CD-Rs I'd made using the Rockport System III Sirius got similar reactions, even eliciting occasional applause at shows. The Rockport is a formidable performer—those Rockport-sourced discs sound truly amazing. Yet I believe the Caliburn beat the Rockport's overall performance by a considerable margin. Those who've complained that the Rockport sounds "clinical" or "analytical" or "cool" will feel vindicated when they hear the Caliburn. The Rockport's performance was marvelous and worthy of respect; the Caliburn's was magical—it had the ability to breathe life into the presentation as has no other turntable I've heard. It cast a spell.

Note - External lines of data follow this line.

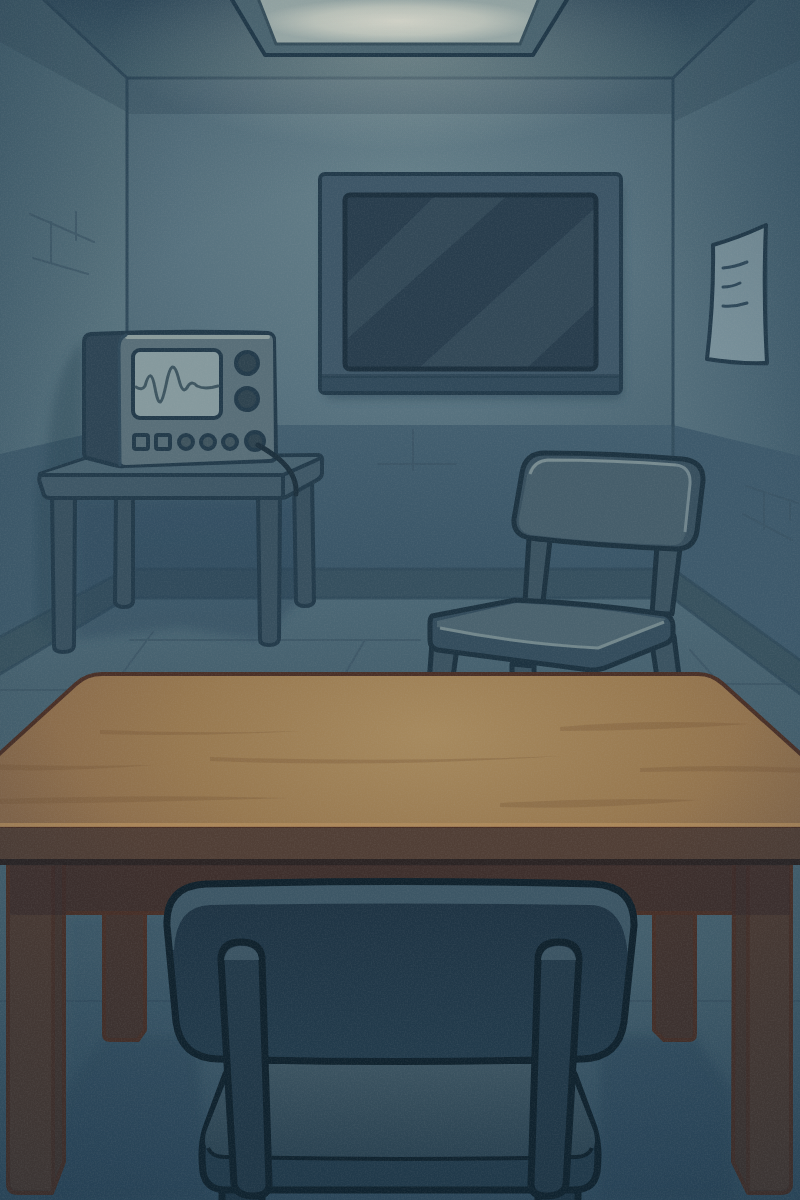
<!DOCTYPE html>
<html lang="en">
<head>
<meta charset="utf-8">
<title>Interview room</title>
<style>
:root {
  --line: #233b4b;
  --line-soft: #304a5b;
  --ink: #10222d;
  --steel: #486270;
  --steel-dark: #38505f;
  --steel-deep: #2d4556;
  --navy: #213848;
  --wood-line: #4a3027;
  --wood-edge: #513f36;
  --wood-leg: #4d3b33;
  --paper: #78909a;
}
html, body { margin: 0; height: 100%; overflow: hidden; background: #3b5566; }
svg { display: block; width: 800px; height: 1200px; }
.outline { stroke: var(--line); stroke-width: 4; stroke-linejoin: round; stroke-linecap: round; }
.seam { fill: none; stroke: var(--line-soft); stroke-width: 3; stroke-linecap: round; }
.faint { fill: none; stroke: #3a5363; stroke-width: 2; stroke-linecap: round; opacity: .6; }
.wood { stroke: var(--wood-line); stroke-width: 4; stroke-linejoin: round; }
.near { stroke: var(--ink); stroke-width: 7; stroke-linejoin: round; stroke-linecap: round; }
.far-chair { stroke: #1d3341; stroke-width: 5; stroke-linejoin: round; }
</style>
</head>
<body>
<svg viewBox="0 0 800 1200" role="img" aria-label="Interrogation room with a wooden table, two chairs, a dark window and a monitoring device">
  <defs>
    <radialGradient id="back-wall" gradientUnits="userSpaceOnUse" cx="400" cy="190" r="400">
      <stop offset="0" stop-color="#66808a"/><stop offset=".55" stop-color="#587380"/><stop offset="1" stop-color="#496472"/>
    </radialGradient>
    <linearGradient id="left-wall" x1="0" y1="0" x2="1" y2="0">
      <stop offset="0" stop-color="#4a6674"/><stop offset="1" stop-color="#58737e"/>
    </linearGradient>
    <linearGradient id="right-wall" x1="0" y1="0" x2="1" y2="0">
      <stop offset="0" stop-color="#546f7c"/><stop offset="1" stop-color="#446070"/>
    </linearGradient>
    <linearGradient id="wainscot" x1="0" y1="0" x2="0" y2="1">
      <stop offset="0" stop-color="#435f70"/><stop offset="1" stop-color="#3a5668"/>
    </linearGradient>
    <linearGradient id="floor" x1="0" y1="590" x2="0" y2="1200" gradientUnits="userSpaceOnUse">
      <stop offset="0" stop-color="#4c6876"/><stop offset=".15" stop-color="#46616f"/><stop offset=".6" stop-color="#466270"/><stop offset="1" stop-color="#345064"/>
    </linearGradient>
    <linearGradient id="ceiling" x1="0" y1="0" x2="0" y2="1">
      <stop offset="0" stop-color="#365061"/><stop offset="1" stop-color="#486470"/>
    </linearGradient>
    <radialGradient id="lamp">
      <stop offset="0" stop-color="#eceadb"/><stop offset=".6" stop-color="#d3d8cc"/><stop offset="1" stop-color="#a9b8b4"/>
    </radialGradient>
    <radialGradient id="glow">
      <stop offset="0" stop-color="#c2ccc2" stop-opacity=".45"/><stop offset="1" stop-color="#c2ccc2" stop-opacity="0"/>
    </radialGradient>
    <radialGradient id="tabletop" gradientUnits="userSpaceOnUse" cx="430" cy="735" r="450" gradientTransform="translate(0 367) scale(1 .5)">
      <stop offset="0" stop-color="#a78a5e"/><stop offset=".55" stop-color="#987950"/><stop offset="1" stop-color="#86674a"/>
    </radialGradient>
    <linearGradient id="front-chair" x1="0" y1="0" x2="0" y2="1">
      <stop offset="0" stop-color="#1e3343"/><stop offset="1" stop-color="#253e4f"/>
    </linearGradient>
    <linearGradient id="seat" x1="0" y1="0" x2="0" y2="1">
      <stop offset="0" stop-color="#415966"/><stop offset="1" stop-color="#304857"/>
    </linearGradient>
    <radialGradient id="vignette" gradientUnits="userSpaceOnUse" cx="400" cy="560" r="760">
      <stop offset=".5" stop-color="#10293a" stop-opacity="0"/><stop offset="1" stop-color="#10293a" stop-opacity=".3"/>
    </radialGradient>
    <filter id="soft"><feGaussianBlur stdDeviation="5"/></filter>
    <filter id="grain" x="0" y="0" width="1" height="1">
      <feTurbulence type="fractalNoise" baseFrequency=".7" numOctaves="2" seed="4"/>
      <feColorMatrix values="0 0 0 0 .5  0 0 0 0 .5  0 0 0 0 .5  .9 0 0 0 -.33"/>
    </filter>
    <clipPath id="glass-area"><rect x="346" y="196" width="249" height="172" rx="4"/></clipPath>
    <clipPath id="top-area"><path d="M-4 757 76 684Q87 674 102 674H698Q712 674 723 684L804 757V826H-4Z"/></clipPath>
    <clipPath id="back-area"><path id="backrest" d="M206 884Q400 879 594 884Q635 886 634 926L624 1022Q619 1058 582 1059Q400 1064 218 1059Q181 1058 176 1022L167 926Q165 886 206 884Z"/></clipPath>
  </defs>

  <g id="room">
    <rect width="800" height="1200" fill="url(#floor)"/>
    <path d="M0 0H800V14L673 79H127L0 0Z" fill="url(#ceiling)"/>
    <path d="M0 0H46L127 78V580L0 652Z" fill="url(#left-wall)"/>
    <path d="M800 0H754L673 78V580L800 664Z" fill="url(#right-wall)"/>
    <rect x="127" y="78" width="546" height="520" fill="url(#back-wall)"/>
    <path d="M0 0H46L127 78V112L0 42Z M800 0H754L673 78V122L800 60Z" fill="#38515f" opacity=".4"/>
    <rect x="127" y="78" width="546" height="36" fill="#3d5664" opacity=".45"/>
    <rect x="127" y="425" width="546" height="146" fill="url(#wainscot)"/>
    <path d="M0 454 127 425V571L0 640Z" fill="#3d596a"/>
    <path d="M673 425 800 456V672L673 571Z" fill="#3e5a6c"/>
    <path d="M127 569H673V598H127Z" fill="#36505f"/>
    <path d="M0 637 127 569V598L0 674Z M673 569 800 660V694L673 598Z" fill="#38525f"/>
    <path class="seam" d="M44 0 127 78H673L754 0M127 78V425M673 78V425"/>
    <path class="seam" stroke-width="2" opacity=".8" d="M127 425V569M673 425V569M0 637 127 569H673L800 660M0 674 127 598H673L800 694"/>
    <g class="faint">
      <path d="M30 214 94 242M51 222V262M76 240V212M33 258 88 274"/>
      <path d="M746 486 798 503M764 492V529M743 514 792 540M790 503V520"/>
      <path d="M378 464H456M413 430V464M413 464V470"/>
    </g>
    <g class="faint">
      <path d="M0 690H85M153 632 110 690M365 640 345 674M130 640H420M690 650 720 684H800M0 1001H800"/>
    </g>
  </g>

  <g id="ceiling-light">
    <ellipse cx="400" cy="40" rx="290" ry="110" fill="url(#glow)"/>
    <path class="outline" d="M231 -2 265 55H533L568 -2Z" fill="#536d78"/>
    <path d="M258 -2 276 44H520L539 -2Z" fill="url(#lamp)" stroke="#3c5460" stroke-width="3"/>
  </g>

  <g id="observation-window">
    <rect x="325" y="184" width="298" height="215" rx="6" fill="#2c4658" opacity=".5" filter="url(#soft)"/>
    <rect class="outline" x="320" y="174" width="301" height="219" rx="5" fill="#3e5768"/>
    <path d="M322 376H619V391H322Z" fill="#314a5b"/>
    <path class="outline" stroke-width="2" d="M322 376H619" opacity=".5"/>
    <rect x="345" y="195" width="251" height="174" rx="5" fill="#293e4e"/>
    <g clip-path="url(#glass-area)" fill="#3d5362" opacity=".55">
      <path d="M436 195H508L346 340V284Z"/><path d="M596 207V303L526 369H418Z"/>
    </g>
    <rect x="345" y="195" width="251" height="174" rx="5" fill="none" stroke="#1c303e" stroke-width="5"/>
  </g>

  <g id="notice">
    <path d="M712 250 768 230V366L712 362Z" fill="#2e4859" opacity=".4"/>
    <path class="outline" stroke-width="3" d="M713 245Q738 238 766 225Q763 290 767 363Q737 364 707 359Q714 300 713 245Z" fill="var(--paper)"/>
    <path class="seam" d="M723 268Q735 267 747 262M723 287Q732 287 740 283M723 306Q735 307 747 303"/>
  </g>

  <g id="side-table">
    <path d="M84 340Q50 370 46 470L36 490V622L54 640V498H84Z" fill="#2c4657" opacity=".4" filter="url(#soft)"/>
    <path d="M75 498H300V600L258 640 180 628 76 640Z" fill="#29445a" opacity=".4" filter="url(#soft)"/>
    <g class="outline" fill="var(--steel-dark)">
      <path d="M116 496H133V602Q132 607 124 607Q116 607 115 602Z"/>
      <path d="M294 480H312L314 601Q313 606 305 606Q297 606 296 601Z"/>
      <path d="M52 496H75L74 646Q73 652 63 652Q54 652 54 646Z"/>
      <path d="M258 496H280L279 639Q278 645 269 645Q260 645 260 639Z"/>
      <path d="M40 474 87 458 318 455Q323 456 322 462V474Q321 478 317 480L288 496Q285 498 280 498H50Q44 498 43 492L39 480Z" fill="#3f5867"/>
    </g>
    <path d="M42 474 88 459 318 457 283 475Z" fill="var(--steel)"/>
    <path class="outline" stroke-width="3" d="M40 475H283L321 458M283 475V496" fill="none"/>
  </g>

  <g id="monitor-device">
    <path class="outline" d="M91 334Q180 330 268 333Q274 334 274 340L276 454Q276 461 270 461L124 466Q119 467 114 465L87 458Q84 457 84 452V342Q84 335 91 334Z" fill="#2e4555"/>
    <path d="M128 335H268Q273 335 273 341L274 454Q274 459 269 459L126 465Q120 465 120 459L119 346Q119 336 128 335Z" fill="#596f79"/>
    <path d="M127 337H268" stroke="#8b9c9c" stroke-width="4" stroke-linecap="round"/>
    <path class="seam" d="M126 335Q119 338 119 348L120 465"/>
    <rect class="outline" x="133" y="350" width="88" height="68" rx="7" fill="#869a9e"/>
    <path d="M136 387Q142 391 145 386C149 372 152 372 155 388C159 410 162 404 166 385C170 364 174 360 179 380Q183 396 188 386Q192 380 197 386Q205 390 218 386" fill="none" stroke="#3e5661" stroke-width="3" stroke-linecap="round"/>
    <g class="outline" stroke-width="3" fill="#2f4450">
      <circle cx="247" cy="363" r="11"/><circle cx="247" cy="399" r="11"/>
      <g fill="#566c76"><rect x="134" y="435" width="14" height="14" rx="2"/><rect x="156" y="435" width="14" height="14" rx="2"/></g>
      <g fill="#40555f"><circle cx="186" cy="442" r="7"/><circle cx="208" cy="442" r="7"/><circle cx="230" cy="442" r="7"/></g>
      <circle cx="255" cy="441" r="9"/>
    </g>
    <path d="M258 445C272 453 298 468 296 494" fill="none" stroke="#1d313e" stroke-width="5" stroke-linecap="round"/>
  </g>

  <g id="far-chair" class="far-chair">
    <g fill="#3b5361">
      <path d="M529 538 525 602H543L550 540Z"/>
      <path d="M657 546 652 614H672L680 548Z"/>
      <path d="M432 642 429 684H452L457 648Z"/>
      <path d="M652 644 658 684H680L674 636Z"/>
      <path d="M512 664V684H534V666Z"/>
    </g>
    <path d="M545 453Q612 453 682 459Q704 461 703 481L697 531Q694 549 676 549Q600 546 530 538Q513 535 514 519L522 473Q525 453 545 453Z" fill="var(--steel-dark)"/>
    <path d="M546 460Q612 460 674 465Q692 467 690 484L686 530Q684 546 672 545Q600 543 532 535Q517 532 519 518L527 476Q530 461 546 460Z" fill="#465e6b" stroke="none"/>
    <path d="M530 474Q534 461 548 460Q612 460 676 465" fill="none" stroke="#788c91" stroke-width="3"/>
    <path d="M676 465Q691 467 690 484L685 532" fill="none" stroke="#71868e" stroke-width="3"/>
    <path d="M432 616 515 600Q590 603 664 614Q673 617 673 626V635Q672 640 667 643L607 667Q600 670 590 670L438 650Q430 648 430 640V624Q430 618 432 616Z" fill="#344d5d"/>
    <path d="M437 621 516 603Q590 606 666 619L600 649Q520 643 437 627Z" fill="#4b636f" stroke="none"/>
    <path d="M440 628Q520 644 598 648L664 622" fill="none" stroke="#73888d" stroke-width="3"/>
  </g>

  <g id="table-shadows" fill="#29465c" opacity=".5" filter="url(#soft)">
    <path d="M66 914H182V1040L66 1090Z" opacity=".4"/>
    <path d="M104 1036H196L210 1200H40L66 1090Z"/>
    <path d="M600 1036H694L732 1090V1200H600Z"/>
  </g>

  <g id="table">
    <g class="wood" fill="#44342f">
      <path d="M104 900H145V1030L138 1040H110Q104 1040 104 1034Z"/>
      <path d="M654 900H695V1034Q695 1040 689 1040H664L654 1030Z"/>
      <path d="M50 862H746V913H50Z" fill="#3f302d"/>
      <path d="M8 862H64V1162L52 1193H18Q8 1193 8 1184Z" fill="#453630"/>
      <path d="M734 862H791V1184Q791 1193 781 1193H748L733 1162Z" fill="#453630"/>
    </g>
    <path d="M10 866H52V1190H18Q10 1190 10 1182Z M749 866H789V1182Q789 1190 781 1190H749Z" fill="var(--wood-leg)"/>
    <path class="wood" stroke-width="3" d="M53 866V1190M748 866V1190" opacity=".7"/>
    <path d="M10 864H790V915H732V866H66V915H10Z" fill="#36292a" opacity=".5"/>
    <rect class="wood" x="-6" y="826" width="812" height="37" fill="var(--wood-edge)"/>
    <path d="M-4 862H804" stroke="#2b2424" stroke-width="6"/>
    <path d="M-4 757 76 684Q87 674 102 674H698Q712 674 723 684L804 757V826H-4Z" fill="url(#tabletop)"/>
    <g clip-path="url(#top-area)" fill="#745537" opacity=".3">
      <path d="M-4 764Q70 767 154 765Q70 772 -4 770Z"/>
      <path d="M100 730Q200 734 300 731Q190 737 100 734Z"/>
      <path d="M210 757Q380 763 560 756Q380 768 210 761Z"/>
      <path d="M500 803Q600 797 700 800Q590 810 500 807Z"/>
      <path d="M560 727Q650 719 750 724Q650 731 560 731Z"/>
      <path d="M0 799Q140 794 290 798Q140 803 0 804Z"/>
      <path d="M640 768Q720 764 804 768V773Q720 770 640 772Z"/>
    </g>
    <path d="M0 825H800" stroke="#b28c5c" stroke-width="4" opacity=".8"/>
    <path class="wood" d="M-4 757 76 684Q87 674 102 674H698Q712 674 723 684L804 757" fill="none" stroke-width="5"/>
  </g>

  <g id="near-chair">
    <path class="near" d="M222 1180V1206H262V1180ZM538 1180V1206H578V1180Z" fill="var(--navy)"/>
    <path class="near" stroke-width="6" d="M238 1064H562Q570 1066 574 1074L594 1128Q600 1146 597 1172Q594 1190 574 1190H226Q206 1190 203 1172Q200 1146 206 1128L226 1074Q230 1064 238 1064Z" fill="#253e4f"/>
    <path d="M238 1064H562Q568 1066 572 1076L594 1132Q599 1154 580 1157Q400 1162 220 1157Q201 1154 206 1132L228 1076Q232 1064 238 1064Z" fill="url(#seat)"/>
    <path d="M208 1148Q212 1157 224 1157Q400 1161 576 1157Q588 1157 592 1148" fill="none" stroke="var(--ink)" stroke-width="4"/>
    <use href="#backrest" fill="url(#front-chair)"/>
    <g clip-path="url(#back-area)">
      <path d="M160 870H640V960H628Q626 906 590 905Q400 902 210 905Q176 906 174 950H160Z" fill="#3d5766"/>
    </g>
    <use href="#backrest" class="near" fill="none"/>
    <g id="post">
      <path class="near" stroke-width="6" d="M221 960Q221 942 241 942Q262 942 262 960L269 1184Q269 1196 254 1196Q236 1196 234 1184Z" fill="#243b4b"/>
      <path d="M224 960Q226 946 241 946Q258 946 259 960Z" fill="#3d5665"/>
    </g>
    <use href="#post" transform="translate(800 0) scale(-1 1)"/>
  </g>

  <g id="atmosphere">
    <rect width="800" height="1200" fill="url(#vignette)"/>
    <rect width="800" height="1200" filter="url(#grain)" opacity=".18"/>
  </g>
</svg>
</body>
</html>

What I marveled at most throughout the review period was not any particular sonic parameter in which the Caliburn performed well, but the unforced believability of almost everything I played, at whatever volume I played it. At lower volumes, the picture appeared and felt as real as it did at higher volumes—it just sounded farther away. The Caliburn-Cobra-Castellon was capable of producing a big picture—wide and, especially, deep. The lowest-level reverberation seemed to go on farther into the black than I'd ever heard.

The Rockport could match the Caliburn-Cobra's rock-solid image stability and soundstage, but it couldn't compete in image three-dimensionality and palpability—the sensation that a convincingly 3D representation of a voice or instrument had been created in my listening space. Any good high-performance analog front-end can produce some degree of 3D soundfield, but in my listening experience the Caliburn-Cobra produced the most convincing, believable, solid, and alive sound picture I've heard. It forced me to pay attention to the music.

The Caliburn excelled at presenting music with an unforced naturalness and freedom from mechanicalness that no other turntable in my experience has even approached, other than the ELP, which tracks with a laser instead of a stylus—but the ELP's sonic performance doesn't come close to the Caliburn's.

For instance: As I write this, after three months of listening to the Caliburn, I was still taken aback by the vividly real presentation of an unfamiliar German pressing of Liszt's Complete Works for Piano and Orchestra (EMI SLS 5207). I'd never heard it before tonight, but the piano sound is as close to real as I've ever heard from a stereo system. If you have a chance to experience the Caliburn, be sure to bring along your favorite piano album. It should tell you much of what you need to know about this 'table's unrivaled harmonic, dynamic, and transient presentation. I have never heard piano reproduced with the level of verisimilitude afforded by the Caliburn. Not surprising, given how difficult an instrument it is to reproduce, on vinyl or CD (for different reasons, of course).

Continuum Audio Laboratories
US distributor: Signals SuperFi LLC
Atlanta, GA
(678) 528-8077